Elliott Is Ready Again After Missing Million
His momentum temporarily slowed by an unexpected low level finish in last month’s World 600 at Charlotte, Bill Elliott is geared to pick up speed today and win his sixth NASCAR race of the year in the $384,470 Van Scoy 500 at Pocono International Raceway.
Elliott, winner of 5 of 12 Grand National races run to date, missed a shot at the million dollar Winston bonus when he completed only 383 of 400 laps and finished 18th at Charlotte on May 26 after being on the lead for 40 laps.
He has a final shot at the jackpot on Sept. 1 in the Southern 500 at Darlington. The bonus goes to the driver winning three of four designated races. Elliott has already won the Daytona and Talladega 500s, so needs a Darlington victory to complete a seven-figure earning season.
Elliott’s other victories this year have been at Atlanta, Darlington and Dover.
“To accomplish the things we have so far this season is unreal,” says Elliott. “To be this close to winning a million dollars is unbelievable. One more win ...
“Sure, that was our goal last winter. And because of the Winston Million deal, we worked harder over the winter than we thought possible. And it has paid off.”
It took Elliott 158 races to earn his first $2 million. He has $526,043 in earnings this year, won $660,226 last year, $479,965 in 1983 and $226,780 in 1982.
This year’s Pocono race has a new format. The opening round of qualifying on Friday locked in only the pole-sitter. The remainder of the drivers could either stand on their time, or re-qualify Saturday.
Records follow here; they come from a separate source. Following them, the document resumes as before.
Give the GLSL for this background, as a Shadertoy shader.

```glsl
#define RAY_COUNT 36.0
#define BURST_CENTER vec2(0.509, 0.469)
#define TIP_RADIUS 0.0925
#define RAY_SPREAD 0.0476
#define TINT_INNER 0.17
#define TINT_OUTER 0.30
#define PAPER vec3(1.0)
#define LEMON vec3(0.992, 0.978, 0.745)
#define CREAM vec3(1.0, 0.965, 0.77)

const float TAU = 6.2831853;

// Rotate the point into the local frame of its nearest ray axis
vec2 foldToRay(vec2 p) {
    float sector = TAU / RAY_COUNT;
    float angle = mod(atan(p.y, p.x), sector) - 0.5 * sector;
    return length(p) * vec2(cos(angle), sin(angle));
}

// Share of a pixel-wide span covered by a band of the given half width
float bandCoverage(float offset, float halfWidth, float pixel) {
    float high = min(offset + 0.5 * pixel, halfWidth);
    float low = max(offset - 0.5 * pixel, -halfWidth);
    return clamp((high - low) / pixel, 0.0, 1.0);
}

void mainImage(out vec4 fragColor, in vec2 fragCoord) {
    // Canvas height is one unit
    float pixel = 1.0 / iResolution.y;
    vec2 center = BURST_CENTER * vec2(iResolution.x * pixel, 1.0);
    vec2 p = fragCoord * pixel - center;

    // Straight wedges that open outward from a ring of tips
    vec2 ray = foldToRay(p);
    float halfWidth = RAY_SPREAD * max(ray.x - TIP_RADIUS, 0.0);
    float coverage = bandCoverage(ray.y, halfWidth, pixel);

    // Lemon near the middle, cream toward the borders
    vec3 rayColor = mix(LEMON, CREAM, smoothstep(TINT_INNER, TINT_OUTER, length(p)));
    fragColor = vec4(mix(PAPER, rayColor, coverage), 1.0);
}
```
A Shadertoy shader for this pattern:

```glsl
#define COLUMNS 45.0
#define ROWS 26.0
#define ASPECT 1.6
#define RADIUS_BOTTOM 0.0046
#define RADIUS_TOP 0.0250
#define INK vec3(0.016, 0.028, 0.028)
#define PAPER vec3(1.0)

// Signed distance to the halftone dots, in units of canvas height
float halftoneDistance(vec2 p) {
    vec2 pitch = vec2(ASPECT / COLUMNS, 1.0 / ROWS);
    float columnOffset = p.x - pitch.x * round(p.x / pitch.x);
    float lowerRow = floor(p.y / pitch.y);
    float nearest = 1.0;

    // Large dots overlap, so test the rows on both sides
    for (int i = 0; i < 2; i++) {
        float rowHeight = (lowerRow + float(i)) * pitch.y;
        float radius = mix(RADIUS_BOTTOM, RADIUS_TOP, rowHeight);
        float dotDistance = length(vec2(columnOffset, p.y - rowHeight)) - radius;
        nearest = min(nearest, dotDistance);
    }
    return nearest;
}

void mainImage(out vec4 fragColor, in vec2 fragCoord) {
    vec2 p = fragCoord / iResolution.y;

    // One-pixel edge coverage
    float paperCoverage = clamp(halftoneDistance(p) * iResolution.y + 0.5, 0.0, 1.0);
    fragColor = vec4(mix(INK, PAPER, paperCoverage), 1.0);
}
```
“We believe the format provides spectators with a super show,” said the track chief executive officer Dr. Joseph R. Mattioli when the proposal was finalized. “With the inside pole position up for grabs on Friday and the outside position (with special cash bonus) available Saturday many top drivers were required to make qualifying attempts on both days.
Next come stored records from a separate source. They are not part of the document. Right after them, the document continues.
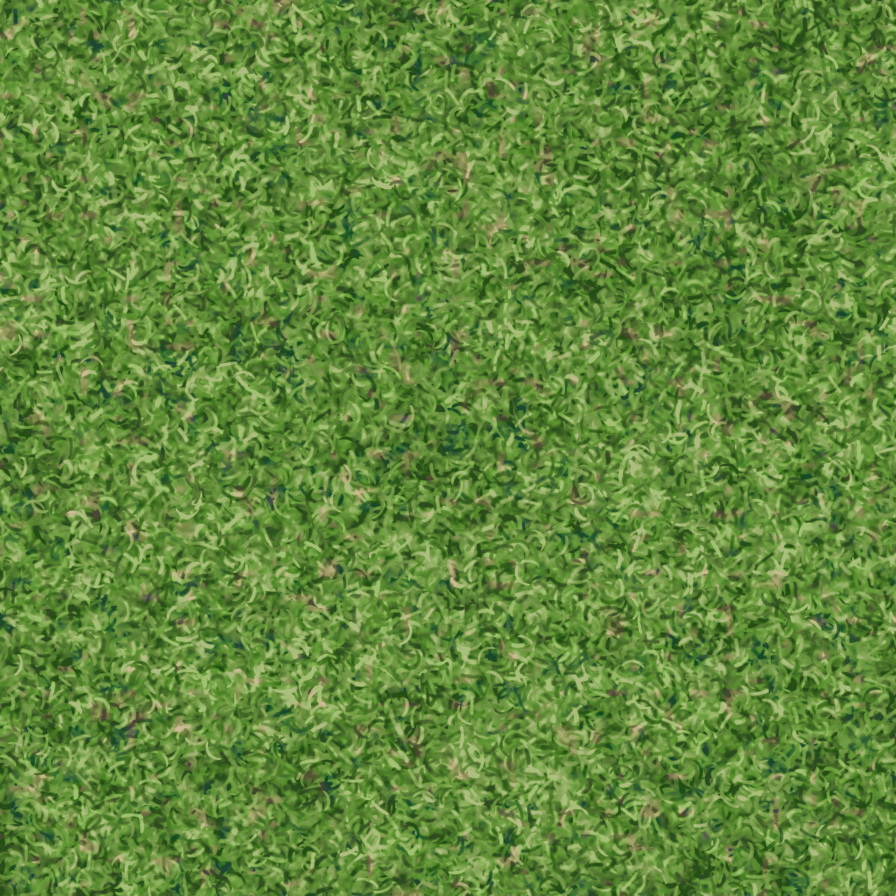
Reproduce this texture procedurally as a WebGL 2 fragment shader.

```glsl
#version 300 es
precision highp float;

// A mown lawn seen from above: short curved blades are scattered in jittered
// grid layers over mottled noise. Each blade carries a tone and a dryness,
// which a green colour ramp and a warm tint turn into the final colour.

uniform vec2 u_resolution;
out vec4 fragColor;

float hash(vec2 p) {
    return fract(sin(dot(p, vec2(127.1, 311.7))) * 43758.5453);
}

float noise(vec2 p) {
    vec2 cell = floor(p);
    vec2 f = fract(p);
    f = f * f * (3.0 - 2.0 * f);
    float low = mix(hash(cell), hash(cell + vec2(1.0, 0.0)), f.x);
    float high = mix(hash(cell + vec2(0.0, 1.0)), hash(cell + 1.0), f.x);
    return mix(low, high, f.y);
}

// Soft coverage of one bent blade centred on the origin, in cell units
float bladeMask(vec2 p, float angle, float halfLength, float halfWidth, float bend) {
    float c = cos(angle);
    float s = sin(angle);
    vec2 q = vec2(c * p.x + s * p.y, c * p.y - s * p.x);
    q.y += bend * q.x * q.x;
    q.x -= clamp(q.x, -halfLength, halfLength);
    return 1.0 - smoothstep(halfWidth * 0.35, halfWidth * 1.5, length(q));
}

// Lays one layer of blades over the turf; turf holds tone and dryness
vec2 addBlades(vec2 turf, vec2 p, float layer) {
    vec2 home = floor(p);
    for (int y = -1; y <= 1; y++) {
        for (int x = -1; x <= 1; x++) {
            vec2 cell = home + vec2(x, y);
            vec2 seed = cell + layer * 17.3;
            vec2 centre = cell + vec2(hash(seed + 0.13), hash(seed + 0.37));
            float shape = hash(seed + 0.59);
            float angle = 6.2832 * hash(seed + 0.71);
            float bend = 1.6 * (hash(seed + 0.83) - 0.5);
            float mask = bladeMask(p - centre, angle, mix(0.25, 0.7, shape),
                                   mix(0.19, 0.11, shape), bend);
            float tone = mix(0.37, 0.57, layer / 4.0) + 1.2 * (hash(seed + 0.91) - 0.5);
            float dryness = 2.0 * hash(seed + 0.27) - 1.0;
            turf = mix(turf, vec2(tone, dryness), 0.8 * mask);
        }
    }
    return turf;
}

// Greens from the shaded gaps up to the pale blade tips
vec3 grassRamp(float tone) {
    float t = clamp(tone, 0.0, 1.0) * 4.0;
    vec3 colour = mix(vec3(0.16, 0.30, 0.10), vec3(0.28, 0.44, 0.155), clamp(t, 0.0, 1.0));
    colour = mix(colour, vec3(0.37, 0.55, 0.205), clamp(t - 1.0, 0.0, 1.0));
    colour = mix(colour, vec3(0.48, 0.635, 0.295), clamp(t - 2.0, 0.0, 1.0));
    return mix(colour, vec3(0.66, 0.75, 0.48), clamp(t - 3.0, 0.0, 1.0));
}

void main() {
    vec2 p = gl_FragCoord.xy / min(u_resolution.x, u_resolution.y);

    // Mottled undergrowth
    vec2 turf = vec2(0.47 + 0.9 * (noise(p * 100.0) - 0.5),
                     2.0 * noise(p * 80.0 + 31.0) - 1.0);

    // Blades, darker layers first
    for (int i = 0; i < 5; i++) {
        float layer = float(i);
        turf = addBlades(turf, p * 62.0 + layer * vec2(7.31, 3.77), layer);
    }

    // Fine grain and broad patches of light and shade
    float tone = turf.x + 0.4 * (noise(p * 165.0 + 9.0) - 0.5);
    tone += 0.16 * (noise(p * 9.0 + 4.0) - 0.5) + 0.2 * (noise(p * 28.0) - 0.5);
    vec3 colour = grassRamp(tone);

    // Lush or dry tint, with scattered straw and cool shadows
    colour += turf.y * vec3(0.035, -0.012, 0.04);
    float straw = smoothstep(0.72, 0.95, noise(p * 75.0 + 57.0));
    colour += straw * vec3(0.13, -0.015, 0.09);
    float cool = smoothstep(0.6, 0.9, noise(p * 60.0 + 83.0)) * (1.0 - smoothstep(0.1, 0.6, tone));
    colour += cool * vec3(-0.06, -0.02, 0.07);

    fragColor = vec4(clamp(colour, 0.0, 1.0), 1.0);
}
```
Going into the race on the 2- 1/2 mile tri-oval, Elliott trailed defending NASCAR champion Terry Labonte by 49 points. Labonte won the Riverside, Calif., 400 on June 2.
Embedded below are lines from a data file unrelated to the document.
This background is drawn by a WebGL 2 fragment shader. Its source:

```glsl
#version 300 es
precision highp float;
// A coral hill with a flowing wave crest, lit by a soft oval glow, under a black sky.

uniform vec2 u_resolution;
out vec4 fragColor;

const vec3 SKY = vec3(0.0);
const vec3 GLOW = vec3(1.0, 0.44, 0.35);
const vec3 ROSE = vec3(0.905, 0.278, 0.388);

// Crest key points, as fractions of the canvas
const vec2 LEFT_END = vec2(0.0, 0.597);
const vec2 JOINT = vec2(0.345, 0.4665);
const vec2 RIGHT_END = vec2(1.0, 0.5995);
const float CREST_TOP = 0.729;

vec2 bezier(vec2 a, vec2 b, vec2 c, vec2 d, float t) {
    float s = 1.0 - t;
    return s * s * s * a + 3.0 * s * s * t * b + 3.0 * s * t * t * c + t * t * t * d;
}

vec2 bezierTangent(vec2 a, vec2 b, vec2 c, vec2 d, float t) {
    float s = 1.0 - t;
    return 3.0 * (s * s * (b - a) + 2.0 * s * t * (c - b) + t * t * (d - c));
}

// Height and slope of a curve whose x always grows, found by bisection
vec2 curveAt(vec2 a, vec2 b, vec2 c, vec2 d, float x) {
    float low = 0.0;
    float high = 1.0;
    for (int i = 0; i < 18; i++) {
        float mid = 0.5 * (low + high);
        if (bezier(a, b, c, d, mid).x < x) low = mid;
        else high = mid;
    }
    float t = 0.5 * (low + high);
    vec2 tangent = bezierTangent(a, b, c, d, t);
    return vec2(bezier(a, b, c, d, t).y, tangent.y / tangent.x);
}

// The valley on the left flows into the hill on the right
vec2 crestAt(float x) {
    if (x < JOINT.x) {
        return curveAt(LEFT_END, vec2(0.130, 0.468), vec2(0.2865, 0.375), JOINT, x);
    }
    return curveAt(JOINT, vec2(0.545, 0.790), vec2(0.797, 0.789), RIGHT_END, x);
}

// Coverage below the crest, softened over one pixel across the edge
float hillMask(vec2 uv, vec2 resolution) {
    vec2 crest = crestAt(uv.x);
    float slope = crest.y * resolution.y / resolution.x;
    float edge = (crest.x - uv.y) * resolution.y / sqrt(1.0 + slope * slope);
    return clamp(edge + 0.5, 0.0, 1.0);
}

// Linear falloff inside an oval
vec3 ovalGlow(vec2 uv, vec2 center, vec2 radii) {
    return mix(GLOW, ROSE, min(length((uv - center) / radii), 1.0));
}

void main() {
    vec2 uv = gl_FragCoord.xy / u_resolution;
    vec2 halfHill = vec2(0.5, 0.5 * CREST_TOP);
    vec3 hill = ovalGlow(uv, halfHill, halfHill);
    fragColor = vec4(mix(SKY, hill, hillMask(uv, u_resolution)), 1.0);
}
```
Elliott’s Ford Thunderbird has been so dominant on superspeedways this year that NASCAR instituted a rule to create parity among cars. The rule raised Ford bodies one-half inch and permitted General Motors cars to be lowered by the same amount, thus equlizing heights at 50 1/2 inches.
Elliott’s last two efforts in this first of two NASCAR races at Pocono were a fourth place finish last year and sixth place in 1983. Of the 400 laps he completed in the two races, Elliott led the field for only 18.
Pocono has always been kind to 1983 champion Bobby Allison. He had one of the finest victory strings at the track with three straight victories, two in 1982 and another the following year. Darrell Waltrip, Richard Petty and Cale Yarborough, a trio with 12 Grand National titles among them, each won Pocono twice.